Big Banks Exiting the Payday like Deposit Advance Loans

As the battle against payday loans continues, the Big Banks are yet again on the spotlight, this time, they promise to exit their version of payday products, the so-called deposit advances. The payday loans continue to hurt the finances of many people, but consumers are still prepared to use the services because some do not have other options. For institutions like banks, which operate under specific regulations, offering products that resemble payday loans has not been received lightly.

The consumer advocacy groups have all along been campaigning for the banks offering the deposit advance loans to stop doing that. These loans offer sky-high fees, and are termed as predatory as the payday loans. The version in which banks offer the payday loans follows similar features to those found in typical payday loans. The bank’s deposit advance loans are as bad as payday loans because they usually carry steep fees.

Many borrowers cannot afford to pay the fees charged by the banks on advance deposit in time. The date for payment of the deposit advance coincides with the paycheck time for the consumer or the days when government benefit payments are done. The consumer advocacy groups have also noted that the bank’s advance loans are made to mature in two weeks or one month, and this is typical of the payday loans.

Since banks have access to the accounts of the consumers, they pay themselves back directly from the checking accounts of the borrowers immediately their next recurring direct deposit is made to their accounts. Owning to the pressure put by the consumer advocacy groups and other institutions like the Federal Deposit Insurance Corporation, banks have had to give up in their advance loans business.

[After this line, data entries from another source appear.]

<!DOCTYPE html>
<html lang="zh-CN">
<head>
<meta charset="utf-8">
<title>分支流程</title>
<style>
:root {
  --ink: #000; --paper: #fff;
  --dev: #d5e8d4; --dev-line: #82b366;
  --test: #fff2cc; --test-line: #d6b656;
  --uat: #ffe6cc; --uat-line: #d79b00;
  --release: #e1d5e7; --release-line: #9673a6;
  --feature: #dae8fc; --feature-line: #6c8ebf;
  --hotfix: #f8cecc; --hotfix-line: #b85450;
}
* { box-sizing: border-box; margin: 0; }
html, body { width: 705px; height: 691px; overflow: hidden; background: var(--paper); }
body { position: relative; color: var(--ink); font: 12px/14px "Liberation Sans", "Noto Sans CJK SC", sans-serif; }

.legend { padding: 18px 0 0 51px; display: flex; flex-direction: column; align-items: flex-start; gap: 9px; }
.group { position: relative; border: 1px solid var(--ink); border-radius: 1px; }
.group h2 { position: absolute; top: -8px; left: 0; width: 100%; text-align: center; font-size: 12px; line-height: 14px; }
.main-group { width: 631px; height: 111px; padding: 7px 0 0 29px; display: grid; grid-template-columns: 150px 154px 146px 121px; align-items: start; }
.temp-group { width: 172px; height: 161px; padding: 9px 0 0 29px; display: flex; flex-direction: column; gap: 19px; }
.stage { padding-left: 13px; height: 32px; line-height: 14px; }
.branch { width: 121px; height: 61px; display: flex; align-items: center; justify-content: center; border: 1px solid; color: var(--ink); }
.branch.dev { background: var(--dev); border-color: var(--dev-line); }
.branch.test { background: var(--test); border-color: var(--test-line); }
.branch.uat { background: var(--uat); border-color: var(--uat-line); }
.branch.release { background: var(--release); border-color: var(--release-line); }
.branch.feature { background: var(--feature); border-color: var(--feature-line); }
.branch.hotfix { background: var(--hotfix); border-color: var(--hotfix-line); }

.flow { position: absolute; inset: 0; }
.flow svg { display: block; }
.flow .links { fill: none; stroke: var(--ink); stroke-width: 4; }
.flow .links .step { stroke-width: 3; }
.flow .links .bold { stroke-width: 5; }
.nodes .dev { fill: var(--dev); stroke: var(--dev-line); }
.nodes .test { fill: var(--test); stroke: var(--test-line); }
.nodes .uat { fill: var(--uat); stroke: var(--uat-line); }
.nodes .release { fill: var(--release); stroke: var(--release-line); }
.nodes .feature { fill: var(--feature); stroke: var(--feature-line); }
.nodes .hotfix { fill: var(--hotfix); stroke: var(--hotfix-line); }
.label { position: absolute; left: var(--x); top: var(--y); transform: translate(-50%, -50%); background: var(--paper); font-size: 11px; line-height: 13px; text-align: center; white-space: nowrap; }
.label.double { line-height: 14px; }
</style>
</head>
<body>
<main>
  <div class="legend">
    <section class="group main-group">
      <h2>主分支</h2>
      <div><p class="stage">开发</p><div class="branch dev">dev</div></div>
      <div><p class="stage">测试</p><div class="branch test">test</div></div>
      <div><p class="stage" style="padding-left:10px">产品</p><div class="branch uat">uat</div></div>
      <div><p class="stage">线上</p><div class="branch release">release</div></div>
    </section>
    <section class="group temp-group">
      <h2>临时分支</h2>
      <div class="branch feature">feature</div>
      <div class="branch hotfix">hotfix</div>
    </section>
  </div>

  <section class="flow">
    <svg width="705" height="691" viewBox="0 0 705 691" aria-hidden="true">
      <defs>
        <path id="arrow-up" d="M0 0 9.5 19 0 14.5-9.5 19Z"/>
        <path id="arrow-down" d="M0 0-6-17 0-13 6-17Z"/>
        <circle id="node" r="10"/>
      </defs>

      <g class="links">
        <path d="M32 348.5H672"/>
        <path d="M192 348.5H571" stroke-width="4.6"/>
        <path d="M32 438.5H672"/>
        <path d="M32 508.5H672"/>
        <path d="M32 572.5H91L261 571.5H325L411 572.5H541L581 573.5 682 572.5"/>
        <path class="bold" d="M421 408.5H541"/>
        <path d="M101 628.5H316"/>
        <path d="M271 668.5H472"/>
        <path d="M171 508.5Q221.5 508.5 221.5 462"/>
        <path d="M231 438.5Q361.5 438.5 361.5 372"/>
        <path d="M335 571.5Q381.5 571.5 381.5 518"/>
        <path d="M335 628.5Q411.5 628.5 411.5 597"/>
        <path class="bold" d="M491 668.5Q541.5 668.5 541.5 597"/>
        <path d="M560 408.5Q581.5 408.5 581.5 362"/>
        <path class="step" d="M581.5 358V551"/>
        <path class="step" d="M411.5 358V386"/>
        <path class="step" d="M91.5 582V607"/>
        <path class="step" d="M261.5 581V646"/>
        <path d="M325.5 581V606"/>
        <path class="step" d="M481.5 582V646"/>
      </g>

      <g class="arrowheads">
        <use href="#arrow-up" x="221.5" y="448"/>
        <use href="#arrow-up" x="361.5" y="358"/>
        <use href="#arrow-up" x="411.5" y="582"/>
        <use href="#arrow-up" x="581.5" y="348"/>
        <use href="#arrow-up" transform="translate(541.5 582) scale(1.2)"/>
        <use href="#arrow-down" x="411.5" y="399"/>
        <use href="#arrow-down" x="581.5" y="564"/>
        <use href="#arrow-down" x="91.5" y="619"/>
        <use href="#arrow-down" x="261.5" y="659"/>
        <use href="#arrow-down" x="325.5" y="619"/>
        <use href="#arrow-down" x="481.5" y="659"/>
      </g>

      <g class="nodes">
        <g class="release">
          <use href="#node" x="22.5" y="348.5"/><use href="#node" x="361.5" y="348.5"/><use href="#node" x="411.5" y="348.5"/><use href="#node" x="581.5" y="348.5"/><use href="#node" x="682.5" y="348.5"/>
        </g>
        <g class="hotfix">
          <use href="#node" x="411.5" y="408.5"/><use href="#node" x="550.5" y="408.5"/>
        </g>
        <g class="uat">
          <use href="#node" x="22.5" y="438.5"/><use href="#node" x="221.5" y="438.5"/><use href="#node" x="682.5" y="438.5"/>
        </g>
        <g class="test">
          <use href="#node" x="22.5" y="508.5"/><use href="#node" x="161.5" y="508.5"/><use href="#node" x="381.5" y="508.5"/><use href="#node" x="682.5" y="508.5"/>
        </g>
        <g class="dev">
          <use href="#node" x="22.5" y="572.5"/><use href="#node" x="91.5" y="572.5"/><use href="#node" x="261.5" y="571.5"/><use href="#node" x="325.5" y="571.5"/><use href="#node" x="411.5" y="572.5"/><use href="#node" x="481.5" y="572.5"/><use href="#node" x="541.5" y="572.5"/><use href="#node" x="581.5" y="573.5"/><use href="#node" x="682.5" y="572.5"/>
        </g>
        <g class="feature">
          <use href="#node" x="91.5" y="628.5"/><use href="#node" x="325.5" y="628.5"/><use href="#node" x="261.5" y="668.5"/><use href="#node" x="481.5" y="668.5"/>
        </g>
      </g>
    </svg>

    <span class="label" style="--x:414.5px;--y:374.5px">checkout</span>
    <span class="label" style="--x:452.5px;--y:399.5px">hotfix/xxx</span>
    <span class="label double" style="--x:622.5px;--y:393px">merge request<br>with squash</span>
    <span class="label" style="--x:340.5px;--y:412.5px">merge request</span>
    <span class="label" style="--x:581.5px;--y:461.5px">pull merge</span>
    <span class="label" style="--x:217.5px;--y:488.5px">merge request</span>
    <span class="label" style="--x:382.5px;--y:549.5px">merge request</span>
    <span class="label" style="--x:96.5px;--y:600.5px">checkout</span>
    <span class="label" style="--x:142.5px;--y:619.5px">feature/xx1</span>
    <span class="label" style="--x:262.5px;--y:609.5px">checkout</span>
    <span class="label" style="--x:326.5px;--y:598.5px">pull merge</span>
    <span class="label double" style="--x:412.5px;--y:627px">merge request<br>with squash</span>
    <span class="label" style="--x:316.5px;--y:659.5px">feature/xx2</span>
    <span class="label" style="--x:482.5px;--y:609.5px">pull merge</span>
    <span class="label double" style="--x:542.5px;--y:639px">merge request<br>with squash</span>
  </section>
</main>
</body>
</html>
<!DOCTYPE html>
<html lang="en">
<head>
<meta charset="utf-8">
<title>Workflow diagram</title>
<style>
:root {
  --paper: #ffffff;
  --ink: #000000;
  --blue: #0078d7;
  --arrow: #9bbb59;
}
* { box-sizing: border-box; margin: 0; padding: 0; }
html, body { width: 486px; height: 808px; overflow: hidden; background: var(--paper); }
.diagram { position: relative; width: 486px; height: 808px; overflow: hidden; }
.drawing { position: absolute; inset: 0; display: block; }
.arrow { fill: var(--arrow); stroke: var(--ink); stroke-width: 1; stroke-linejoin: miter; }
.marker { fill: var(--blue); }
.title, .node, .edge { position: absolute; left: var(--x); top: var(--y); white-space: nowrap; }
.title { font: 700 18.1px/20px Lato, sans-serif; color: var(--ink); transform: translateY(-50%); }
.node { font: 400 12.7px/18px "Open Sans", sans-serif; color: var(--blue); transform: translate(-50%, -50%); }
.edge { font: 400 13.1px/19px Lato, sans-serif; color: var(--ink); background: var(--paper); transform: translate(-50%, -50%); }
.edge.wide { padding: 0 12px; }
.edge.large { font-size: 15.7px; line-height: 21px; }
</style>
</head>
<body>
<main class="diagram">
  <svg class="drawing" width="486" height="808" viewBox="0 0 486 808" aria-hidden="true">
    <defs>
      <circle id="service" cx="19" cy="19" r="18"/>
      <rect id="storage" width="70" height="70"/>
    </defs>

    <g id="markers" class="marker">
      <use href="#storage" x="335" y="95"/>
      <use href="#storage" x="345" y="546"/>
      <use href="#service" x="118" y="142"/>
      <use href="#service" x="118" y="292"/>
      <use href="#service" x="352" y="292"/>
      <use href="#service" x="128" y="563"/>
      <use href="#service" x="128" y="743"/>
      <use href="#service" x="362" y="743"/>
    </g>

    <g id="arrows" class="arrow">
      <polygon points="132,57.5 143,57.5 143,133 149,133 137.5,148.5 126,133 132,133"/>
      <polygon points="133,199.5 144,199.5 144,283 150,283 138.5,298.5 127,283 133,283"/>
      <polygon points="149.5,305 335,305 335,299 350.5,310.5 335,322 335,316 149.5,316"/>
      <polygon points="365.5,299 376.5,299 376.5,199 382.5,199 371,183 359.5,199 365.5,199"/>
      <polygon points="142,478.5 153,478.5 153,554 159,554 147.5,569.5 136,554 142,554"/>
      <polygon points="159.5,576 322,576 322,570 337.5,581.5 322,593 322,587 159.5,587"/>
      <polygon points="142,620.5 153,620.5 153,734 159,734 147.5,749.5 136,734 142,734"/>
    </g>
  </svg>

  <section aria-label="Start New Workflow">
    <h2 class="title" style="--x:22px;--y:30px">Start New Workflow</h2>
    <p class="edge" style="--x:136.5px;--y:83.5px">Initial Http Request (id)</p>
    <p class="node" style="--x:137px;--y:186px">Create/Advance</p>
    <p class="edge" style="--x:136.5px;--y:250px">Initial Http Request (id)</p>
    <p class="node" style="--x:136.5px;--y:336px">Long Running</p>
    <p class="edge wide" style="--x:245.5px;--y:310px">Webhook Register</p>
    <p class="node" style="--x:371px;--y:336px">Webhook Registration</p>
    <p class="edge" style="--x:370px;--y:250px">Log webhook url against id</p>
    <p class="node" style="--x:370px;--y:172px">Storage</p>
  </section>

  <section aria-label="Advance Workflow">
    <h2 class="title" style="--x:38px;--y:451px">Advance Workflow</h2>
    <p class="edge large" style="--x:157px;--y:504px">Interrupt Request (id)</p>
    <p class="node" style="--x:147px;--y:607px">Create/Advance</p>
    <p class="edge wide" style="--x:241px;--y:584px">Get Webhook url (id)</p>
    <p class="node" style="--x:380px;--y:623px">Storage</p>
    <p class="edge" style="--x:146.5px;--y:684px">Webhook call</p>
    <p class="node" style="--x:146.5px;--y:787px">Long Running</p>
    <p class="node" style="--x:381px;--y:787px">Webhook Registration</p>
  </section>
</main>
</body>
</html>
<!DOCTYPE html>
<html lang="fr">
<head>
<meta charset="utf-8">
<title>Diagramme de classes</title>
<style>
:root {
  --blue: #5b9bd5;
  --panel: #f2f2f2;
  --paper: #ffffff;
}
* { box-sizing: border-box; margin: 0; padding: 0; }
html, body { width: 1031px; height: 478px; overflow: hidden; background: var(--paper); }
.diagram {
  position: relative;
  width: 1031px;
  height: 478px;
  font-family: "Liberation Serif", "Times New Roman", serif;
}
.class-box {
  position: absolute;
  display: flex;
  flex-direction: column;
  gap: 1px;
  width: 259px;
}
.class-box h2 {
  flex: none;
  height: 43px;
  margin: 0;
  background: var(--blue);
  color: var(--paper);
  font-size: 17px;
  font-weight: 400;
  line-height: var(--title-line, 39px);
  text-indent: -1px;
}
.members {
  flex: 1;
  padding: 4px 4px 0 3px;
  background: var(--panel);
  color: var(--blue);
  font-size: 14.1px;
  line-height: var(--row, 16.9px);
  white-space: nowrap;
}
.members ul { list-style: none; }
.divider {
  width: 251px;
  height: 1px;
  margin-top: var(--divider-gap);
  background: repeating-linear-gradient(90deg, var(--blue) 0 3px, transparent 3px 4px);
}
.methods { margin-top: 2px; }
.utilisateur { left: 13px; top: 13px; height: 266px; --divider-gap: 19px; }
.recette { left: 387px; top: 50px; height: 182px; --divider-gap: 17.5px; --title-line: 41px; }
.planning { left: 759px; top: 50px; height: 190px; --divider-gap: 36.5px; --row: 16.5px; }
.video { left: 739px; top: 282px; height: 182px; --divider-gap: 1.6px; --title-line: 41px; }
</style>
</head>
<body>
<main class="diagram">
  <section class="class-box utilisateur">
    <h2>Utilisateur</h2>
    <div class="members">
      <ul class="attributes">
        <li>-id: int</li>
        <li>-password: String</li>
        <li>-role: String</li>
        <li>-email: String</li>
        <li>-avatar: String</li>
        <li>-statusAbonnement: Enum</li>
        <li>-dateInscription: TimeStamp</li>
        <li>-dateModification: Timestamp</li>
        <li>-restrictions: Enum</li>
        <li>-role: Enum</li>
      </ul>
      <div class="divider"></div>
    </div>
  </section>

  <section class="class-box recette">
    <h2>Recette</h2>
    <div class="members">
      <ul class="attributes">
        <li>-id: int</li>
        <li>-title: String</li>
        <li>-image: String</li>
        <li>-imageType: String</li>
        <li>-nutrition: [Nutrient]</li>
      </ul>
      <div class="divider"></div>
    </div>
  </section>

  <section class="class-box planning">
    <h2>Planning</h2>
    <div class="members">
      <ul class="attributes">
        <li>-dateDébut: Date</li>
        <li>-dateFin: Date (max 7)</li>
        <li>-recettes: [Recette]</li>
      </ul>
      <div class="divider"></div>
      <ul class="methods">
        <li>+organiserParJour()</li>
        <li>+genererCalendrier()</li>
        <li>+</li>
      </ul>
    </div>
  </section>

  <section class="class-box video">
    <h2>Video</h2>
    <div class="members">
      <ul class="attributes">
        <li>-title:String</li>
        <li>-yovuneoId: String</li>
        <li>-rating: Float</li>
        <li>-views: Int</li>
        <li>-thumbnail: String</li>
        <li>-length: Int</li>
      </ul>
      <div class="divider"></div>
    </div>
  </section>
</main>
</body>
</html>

Some of the banks, which have stopped offering those loan products, include the U.S. Bank, Wells Fargo, Fifth Third, as well as the Regions. The short-term deposit advance loans are offered to consumers to pay in the next paycheck. The loans are typically a few hundred dollars or less than that. They are automatically repaid after one week or one month from the customer’s checking account, and the money is deducted after the pay period.

The loans carry triple-digit interest rates when annualized. Although the payday lenders and the bank’s offering deposit advance have constantly insisted that these loans are made for short-term use only, the structuring of the product does not make it possible to be used as a short loan. Consumers will always find themselves in need of the same service again not because they are enjoying it but because they have been trapped in a cycle of debts.

Therefore, technically, the deposit advance and payday loans are not short-term loans but deceivingly long term lending products. In a report presented by the Center for Responsible Lending, it indicated that the deposit advance loans issued by the banks carry averagely 10 days term, and the fees range from somewhere around $10 for every $100. This fee, when calculated on annual basis shows that the borrower pays about 365% in annual percentage rate.